But that does mean some arena employees, such as ushers and vendors, can expect less steady work, Daoust said. It also could hurt the businesses, especially the restaurants, bordering on Seattle Center who rely on KeyArena events to attract foot traffic to the lower Queen Anne area.

There will be holes in the schedule, and they will pay somebody to find events to fill those dates, fewer people will have less to do = lose, lose, lose some jobs.

I watched the sub-committee meeting online, Richard Conlin finally came to the realization that there will be less activity at Key Arena.
he asked Mr Nellams how many events are planned for 2009, the answer was that they would try to fill the Sonics dates on short notice, and the Thunderbirds planned leave, but between 80 and 120 are the amount of evens.
Here is a summary exchange NOT reported in the Seattle PI:
What was it before?
120 to 160.
So, the 80-120 is with some of the Sonics dates filled?
Will the arena lose money?
No, the service on the debt is gone, so any event the makes money generates positive revenue.

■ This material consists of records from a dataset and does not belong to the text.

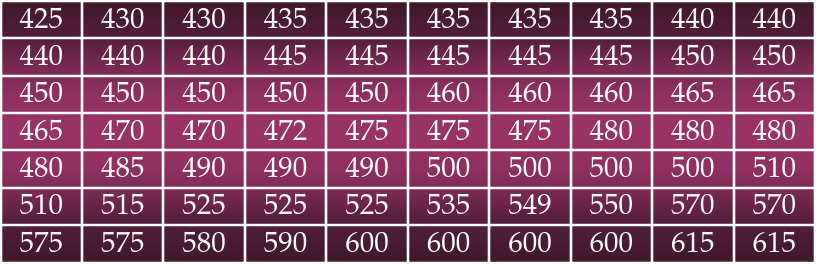
<!DOCTYPE html>
<html lang="en">
<head>
<meta charset="utf-8">
<title>Number table</title>
<style>
:root {
  --edge: #40182c;
  --middle: #993366;
  --rule: #ffffff;
  --figure: #ffffff;
}
* { box-sizing: border-box; }
body {
  margin: 0;
  padding: 1px 0 0 0.5px;
  width: 817px;
  height: 265px;
  overflow: hidden;
  background: var(--rule);
}
.values {
  display: grid;
  grid-template-columns: repeat(10, minmax(0, 1fr));
  grid-template-rows: repeat(7, minmax(0, 1fr));
  width: 814.5px;
  height: 261.5px;
  background: linear-gradient(var(--edge), #521d39 13%, #762850 24%, #8f3060 36%, var(--middle) 50%, #8f3060 64%, #762850 74%, #521d39 85%, var(--edge));
  color: var(--figure);
  font: 29px/30px "TeX Gyre Pagella", "Palatino Linotype", Palatino, serif;
  font-variant-numeric: lining-nums;
}
.values tbody, .values tr { display: contents; }
.values td {
  padding: 5.5px 0 0;
  text-align: center;
  box-shadow: inset 0 0 0 1.3px var(--rule);
}
</style>
</head>
<body>
<table class="values">
<tbody>
<tr><td>425</td><td>430</td><td>430</td><td>435</td><td>435</td><td>435</td><td>435</td><td>435</td><td>440</td><td>440</td></tr>
<tr><td>440</td><td>440</td><td>440</td><td>445</td><td>445</td><td>445</td><td>445</td><td>445</td><td>450</td><td>450</td></tr>
<tr><td>450</td><td>450</td><td>450</td><td>450</td><td>450</td><td>460</td><td>460</td><td>460</td><td>465</td><td>465</td></tr>
<tr><td>465</td><td>470</td><td>470</td><td>472</td><td>475</td><td>475</td><td>475</td><td>480</td><td>480</td><td>480</td></tr>
<tr><td>480</td><td>485</td><td>490</td><td>490</td><td>490</td><td>500</td><td>500</td><td>500</td><td>500</td><td>510</td></tr>
<tr><td>510</td><td>515</td><td>525</td><td>525</td><td>525</td><td>535</td><td>549</td><td>550</td><td>570</td><td>570</td></tr>
<tr><td>575</td><td>575</td><td>580</td><td>590</td><td>600</td><td>600</td><td>600</td><td>600</td><td>615</td><td>615</td></tr>
</tbody>
</table>
</body>
</html>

There will be a loss in labor, few events mean fewer people to support them.

In a strange way, Bennett leaving should paint an interesting picture next year for those running for re-election and the arena lights off 40-60 times a year.
How many meetings did the council have on the Sonics leaving, resolutions, the Licata pseudo-study, public statements. Well Seattle City Council, welcome to the white elephant. It doesn't even have a competing venue in the city, just don't ask why Seattle will sometimes still get bypassed on some tours.

It's the arena, stupid.

You can watch the briefing HERE!